After Warsaw Pact troops suppressed the “Prague Spring” in a military intervention that began in the late evening hours of August 20, 1968, the East German leadership announced to the public that the National People’s Army [Nationale Volksarmee or NVA] had participated in this action alongside Soviet, Hungarian, Polish, and Bulgarian troops. But the two NVA divisions mentioned by the government had not actually taken part; rather, the NVA’s task had been to provide logistical support—only a few small units had crossed the border. The poster shown here, which was photographed on August 21, 1968, expresses the contemporary Czechoslovak response to the invasion: “German soldiers go home and liquidate Ulbricht, who is a new Hitler! Your people do not agree with your actions!” Many Czechoslovaks were uncomfortably reminded of the German occupation and subsequent destruction of Czechoslovakia in 1938/39. The invasion prompted protests and displays of solidarity in the GDR, as well. These protests, however, remained isolated, singular events.

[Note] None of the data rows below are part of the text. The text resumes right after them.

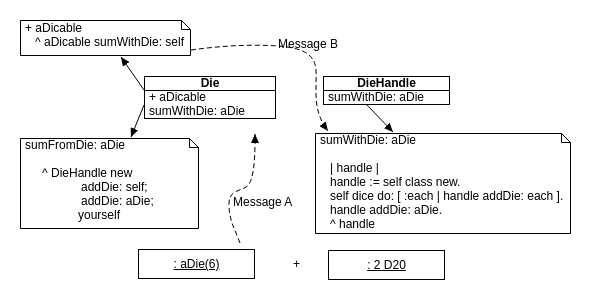
<!DOCTYPE html>
<html lang="en">
<head>
<meta charset="utf-8">
<title>Dice double dispatch diagram</title>
<style>
  :root { --ink: #000; --paper: #fff; }
  * { box-sizing: border-box; margin: 0; padding: 0; }
  body { width: 592px; height: 301px; overflow: hidden; background: var(--paper); }
  .diagram {
    position: relative; width: 592px; height: 301px; overflow: hidden;
    color: var(--ink); font: 12px/14px "Liberation Sans", Arial, sans-serif;
  }
  .connectors { position: absolute; left: 0; top: 0; fill: none; stroke: var(--ink); }
  .connectors .note-shape { fill: var(--paper); }
  .connectors .dashed { stroke-dasharray: 5 3; }
  .connectors .arrow-tip { fill: var(--ink); stroke: none; }
  .note, .class-box, .instance, .label { position: absolute; }
  .diagram p { white-space: nowrap; }
  .note p { height: 14px; }
  .class-box { border: 1px solid var(--ink); }
  .class-box h2 {
    height: 14px; font-size: 12px; line-height: 13px; text-align: center;
    border-bottom: 1px solid var(--ink);
  }
  .class-box p { position: relative; top: -1px; height: 14px; padding-left: 4px; }
  .instance {
    display: flex; align-items: center; justify-content: center;
    width: 117px; height: 30px; border: 1px solid var(--ink); text-decoration: underline;
  }
  .note-dicable { left: 25px; top: 21px; }
  .note-from-die { left: 25px; top: 138px; }
  .note-with-die { left: 320px; top: 133px; }
  .class-die { left: 144px; top: 76px; width: 132px; height: 43px; }
  .class-handle { left: 323px; top: 76px; width: 127px; height: 29px; }
  .instance-die { left: 138px; top: 249px; }
  .instance-dice { left: 328px; top: 250px; }
  .label-a { left: 233px; top: 195px; }
  .label-b { left: 278px; top: 37px; }
  .plus { left: 293px; top: 257px; }
  .note .step { padding-left: 10px; }
  .note .cascade { padding-left: 17px; }
  .note .message { padding-left: 56px; }
  .note .last { padding-left: 53px; }
</style>
</head>
<body>
<main class="diagram">
  <svg class="connectors" width="592" height="301" viewBox="0 0 592 301" aria-hidden="true">
    <defs>
      <marker id="tip" viewBox="0 0 9 8" refX="9" refY="4" markerWidth="9" markerHeight="8" markerUnits="userSpaceOnUse" orient="auto">
        <polygon class="arrow-tip" points="0,0 9,4 0,8"/>
      </marker>
    </defs>
    <g class="note-shape" transform="translate(.5 .5)">
      <path d="M20 20H181L190 29V55H20ZM181 20V29H190"/>
      <path d="M20 138H189L198 147V228H20ZM189 138V147H198"/>
      <path d="M315 133H561L570 142V233H315ZM561 133V142H570"/>
    </g>
    <g marker-end="url(#tip)">
      <line x1="144" y1="90" x2="121" y2="57"/>
      <line x1="144" y1="105" x2="131" y2="137"/>
      <line x1="366" y1="104" x2="393" y2="132"/>
      <path class="dashed" d="M240 243C234 227 230 222 229 207C228 190 238 192 246 187C255 182 255 153 255 134"/>
      <path class="dashed" d="M191 50C220 46 250 44 278 46C306 48 315 56 316 70C317 92 312 110 328 131"/>
    </g>
  </svg>

  <section class="note note-dicable">
    <p>+ aDicable</p>
    <p class="step">^ aDicable sumWithDie: self</p>
  </section>

  <section class="class-box class-die">
    <h2>Die</h2>
    <p>+ aDicable</p>
    <p>sumWithDie: aDie</p>
  </section>

  <section class="class-box class-handle">
    <h2>DieHandle</h2>
    <p>sumWithDie: aDie</p>
  </section>

  <section class="note note-from-die">
    <p>sumFromDie: aDie</p>
    <p></p>
    <p class="cascade">^ DieHandle new</p>
    <p class="message">addDie: self;</p>
    <p class="message">addDie: aDie;</p>
    <p class="last">yourself</p>
  </section>

  <section class="note note-with-die">
    <p>sumWithDie: aDie</p>
    <p></p>
    <p class="step">| handle |</p>
    <p class="step">handle := self class new.</p>
    <p class="step">self dice do: [ :each | handle addDie: each ].</p>
    <p class="step">handle addDie: aDie.</p>
    <p class="step">^ handle</p>
  </section>

  <p class="label label-b">Message B</p>
  <p class="label label-a">Message A</p>

  <p class="instance instance-die">: aDie(6)</p>
  <p class="label plus">+</p>
  <p class="instance instance-dice">: 2 D20</p>
</main>
</body>
</html>
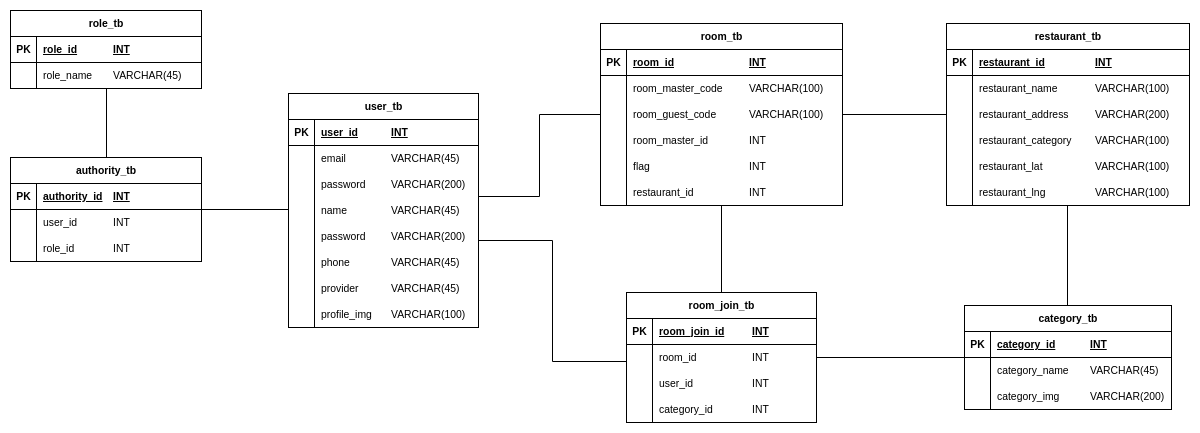
<!DOCTYPE html>
<html lang="en">
<head>
<meta charset="utf-8">
<title>Database schema</title>
<style>
:root { --ink: #000; --paper: #fff; --row: 26px; }
* { box-sizing: border-box; margin: 0; padding: 0; }
html, body { width: 1200px; height: 433px; overflow: hidden; background: var(--paper); }
.schema { position: relative; width: 1200px; height: 433px; color: var(--ink); font: 10.4px/25px "Liberation Sans", Arial, sans-serif; }
.relations { position: absolute; inset: 0; fill: none; stroke: var(--ink); stroke-width: 1; }
.entity { position: absolute; left: var(--x); top: var(--y); width: var(--w); border: 1px solid var(--ink); background: var(--paper); }
.entity h2 { height: var(--row); border-bottom: 1px solid var(--ink); font-size: inherit; font-weight: 700; text-align: center; }
.entity ul { list-style: none; }
.entity li { display: grid; grid-template-columns: 26px var(--name, 76px) 1fr; height: var(--row); white-space: nowrap; }
.entity li:last-child { height: 25px; }
.entity b { border-right: 1px solid var(--ink); text-align: center; }
.entity .field { padding-left: 6px; }
.entity .key { border-bottom: 1px solid var(--ink); font-weight: 700; }
.key .field, .key .type { text-decoration: underline; }
.medium { --name: 99px; }
.wide { --name: 122px; }
#role { --x: 10px; --y: 10px; --w: 192px; }
#authority { --x: 10px; --y: 157px; --w: 192px; }
#user { --x: 288px; --y: 93px; --w: 191px; }
#room { --x: 600px; --y: 23px; --w: 243px; }
#restaurant { --x: 946px; --y: 23px; --w: 244px; }
#room-join { --x: 626px; --y: 292px; --w: 191px; }
#category { --x: 964px; --y: 305px; --w: 208px; }
</style>
</head>
<body>
<main class="schema">
  <svg class="relations" width="1200" height="433" viewBox="0 0 1200 433" aria-hidden="true">
    <line x1="106.5" y1="88" x2="106.5" y2="158"/>
    <line x1="201" y1="209.5" x2="289" y2="209.5"/>
    <polyline points="478,196.5 539.5,196.5 539.5,114.5 601,114.5"/>
    <polyline points="478,240.5 552.5,240.5 552.5,361.5 627,361.5"/>
    <line x1="842" y1="114.5" x2="947" y2="114.5"/>
    <line x1="721.5" y1="205" x2="721.5" y2="293"/>
    <line x1="1067.5" y1="205" x2="1067.5" y2="306"/>
    <line x1="816" y1="357.5" x2="965" y2="357.5"/>
  </svg>

  <section class="entity" id="role">
    <h2>role_tb</h2>
    <ul>
      <li class="key"><b>PK</b><span class="field">role_id</span><span class="type">INT</span></li>
      <li><b></b><span class="field">role_name</span><span class="type">VARCHAR(45)</span></li>
    </ul>
  </section>

  <section class="entity" id="authority">
    <h2>authority_tb</h2>
    <ul>
      <li class="key"><b>PK</b><span class="field">authority_id</span><span class="type">INT</span></li>
      <li><b></b><span class="field">user_id</span><span class="type">INT</span></li>
      <li><b></b><span class="field">role_id</span><span class="type">INT</span></li>
    </ul>
  </section>

  <section class="entity" id="user">
    <h2>user_tb</h2>
    <ul>
      <li class="key"><b>PK</b><span class="field">user_id</span><span class="type">INT</span></li>
      <li><b></b><span class="field">email</span><span class="type">VARCHAR(45)</span></li>
      <li><b></b><span class="field">password</span><span class="type">VARCHAR(200)</span></li>
      <li><b></b><span class="field">name</span><span class="type">VARCHAR(45)</span></li>
      <li><b></b><span class="field">password</span><span class="type">VARCHAR(200)</span></li>
      <li><b></b><span class="field">phone</span><span class="type">VARCHAR(45)</span></li>
      <li><b></b><span class="field">provider</span><span class="type">VARCHAR(45)</span></li>
      <li><b></b><span class="field">profile_img</span><span class="type">VARCHAR(100)</span></li>
    </ul>
  </section>

  <section class="entity wide" id="room">
    <h2>room_tb</h2>
    <ul>
      <li class="key"><b>PK</b><span class="field">room_id</span><span class="type">INT</span></li>
      <li><b></b><span class="field">room_master_code</span><span class="type">VARCHAR(100)</span></li>
      <li><b></b><span class="field">room_guest_code</span><span class="type">VARCHAR(100)</span></li>
      <li><b></b><span class="field">room_master_id</span><span class="type">INT</span></li>
      <li><b></b><span class="field">flag</span><span class="type">INT</span></li>
      <li><b></b><span class="field">restaurant_id</span><span class="type">INT</span></li>
    </ul>
  </section>

  <section class="entity wide" id="restaurant">
    <h2>restaurant_tb</h2>
    <ul>
      <li class="key"><b>PK</b><span class="field">restaurant_id</span><span class="type">INT</span></li>
      <li><b></b><span class="field">restaurant_name</span><span class="type">VARCHAR(100)</span></li>
      <li><b></b><span class="field">restaurant_address</span><span class="type">VARCHAR(200)</span></li>
      <li><b></b><span class="field">restaurant_category</span><span class="type">VARCHAR(100)</span></li>
      <li><b></b><span class="field">restaurant_lat</span><span class="type">VARCHAR(100)</span></li>
      <li><b></b><span class="field">restaurant_lng</span><span class="type">VARCHAR(100)</span></li>
    </ul>
  </section>

  <section class="entity medium" id="room-join">
    <h2>room_join_tb</h2>
    <ul>
      <li class="key"><b>PK</b><span class="field">room_join_id</span><span class="type">INT</span></li>
      <li><b></b><span class="field">room_id</span><span class="type">INT</span></li>
      <li><b></b><span class="field">user_id</span><span class="type">INT</span></li>
      <li><b></b><span class="field">category_id</span><span class="type">INT</span></li>
    </ul>
  </section>

  <section class="entity medium" id="category">
    <h2>category_tb</h2>
    <ul>
      <li class="key"><b>PK</b><span class="field">category_id</span><span class="type">INT</span></li>
      <li><b></b><span class="field">category_name</span><span class="type">VARCHAR(45)</span></li>
      <li><b></b><span class="field">category_img</span><span class="type">VARCHAR(200)</span></li>
    </ul>
  </section>
</main>
</body>
</html>
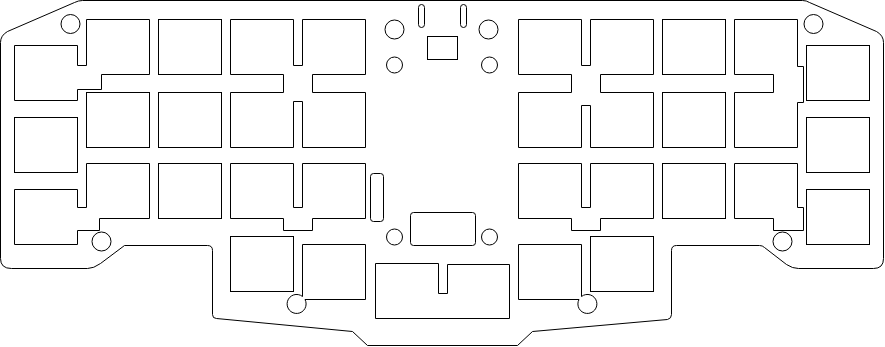
<!DOCTYPE html>
<html lang="en">
<head>
<meta charset="utf-8">
<title>Split keyboard plate</title>
<style>
  :root { --paper: #fff; --cut: #000; }
  html, body { margin: 0; background: var(--paper); }
  body { width: 885px; height: 347px; overflow: hidden; }
  .plate { display: block; fill: none; stroke: var(--cut); stroke-width: 1; }
</style>
</head>
<body>
<svg class="plate" width="885" height="347" viewBox="0 0 885 347" role="img" aria-label="Cutting outline of a split keyboard plate">
  <defs>
    <rect id="key" width="63" height="55"/>
    <circle id="screw" r="9.5"/>
    <circle id="peg" r="8"/>
    <rect id="port-slot" width="6" height="23" rx="3"/>
  </defs>
  <g transform="translate(.5 .5)">
    <path id="plate-edge" d="M82 0H802Q806 0 809 2L876 31Q883 35 883 42V258Q883 268 873 268H798Q792 268 786 264L764 247Q762 245 759 245H676Q671 245 671 250V314Q671 318 667 319L532 331L517 345H367L352 331L216 318Q212 318 212 314V250Q212 245 207 245H124L100 263Q93 268 87 268H11Q0 268 0 258V42Q0 35 7 31L74 2Q78 0 82 0Z"/>

    <g id="left-keys">
      <path d="M14 45H77V65H86V19H149V74H101V89H77V100H14Z"/>
      <use href="#key" x="14" y="117"/>
      <path d="M14 189H77V207H86V163H149V218H99V230H77V244H14Z"/>
      <use href="#key" x="86" y="92"/>
      <use href="#key" x="158" y="19"/>
      <use href="#key" x="158" y="92"/>
      <use href="#key" x="158" y="163"/>
      <path d="M230 19H293V65H302V19H365V74H312V92H365V147H302V101H293V147H230V92H283V74H230Z"/>
      <path d="M230 163H293V207H302V163H365V218H312V230H283V218H230Z"/>
      <use href="#key" x="230" y="236"/>
      <path d="M302 296V244H365V299H304.5A9.5 9.5 0 1 1 302 296Z"/>
    </g>

    <g id="right-keys">
      <path d="M518 19H581V65H590V19H653V74H600V92H653V147H590V105H581V147H518V92H571V74H518Z"/>
      <path d="M518 163H581V207H590V163H653V218H600V230H571V218H518Z"/>
      <use href="#key" x="662" y="19"/>
      <use href="#key" x="662" y="92"/>
      <use href="#key" x="662" y="163"/>
      <path d="M734 19H797V66H803V102H797V147H734V92H773V74H734Z"/>
      <path d="M734 163H797V207H803V230H773V218H734Z"/>
      <use href="#key" x="806" y="45"/>
      <use href="#key" x="806" y="117"/>
      <use href="#key" x="806" y="189"/>
      <use href="#key" x="590" y="236"/>
      <path d="M581 296V244H518V299H578.5A9.5 9.5 0 1 0 581 296Z"/>
    </g>

    <g id="centre">
      <use href="#port-slot" x="418" y="4"/>
      <use href="#port-slot" x="460" y="4"/>
      <rect x="427" y="36" width="30" height="23"/>
      <rect x="370" y="173" width="13" height="48" rx="3"/>
      <rect x="410" y="212" width="65" height="33" rx="3"/>
      <path d="M375 263H438V293H447V264H509V318H375Z"/>
    </g>

    <g id="holes">
      <use href="#screw" x="70" y="23.5"/>
      <use href="#screw" x="813" y="23.5"/>
      <use href="#screw" x="394" y="29"/>
      <use href="#screw" x="488" y="29"/>
      <use href="#screw" x="101" y="241"/>
      <use href="#screw" x="782" y="241"/>
      <use href="#peg" x="394" y="64.5"/>
      <use href="#peg" x="489" y="64.5"/>
      <use href="#peg" x="394" y="236.5"/>
      <use href="#peg" x="489" y="236.5"/>
    </g>
  </g>
</svg>
</body>
</html>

Poster Protesting the Invasion of the Czechoslovak Socialist Republic by Warsaw Pact Troops (August 21, 1968)

  • Hilmar Pabel


Source: The invasion of the Czechoslovak Socialist Republic by Warsaw Pact troops ends the “Prague Spring.” Date: August 21, 1968. Location: Prague. Photo: Hilmar Pabel.
bpk-Bildagentur, image number 30015715. For rights inquiries, please contact Art Resource at requests@artres.com (North America) or bpk-Bildagentur at kontakt@bpk-bildagentur.de (for all other countries).

© bpk / Hilmar Pabel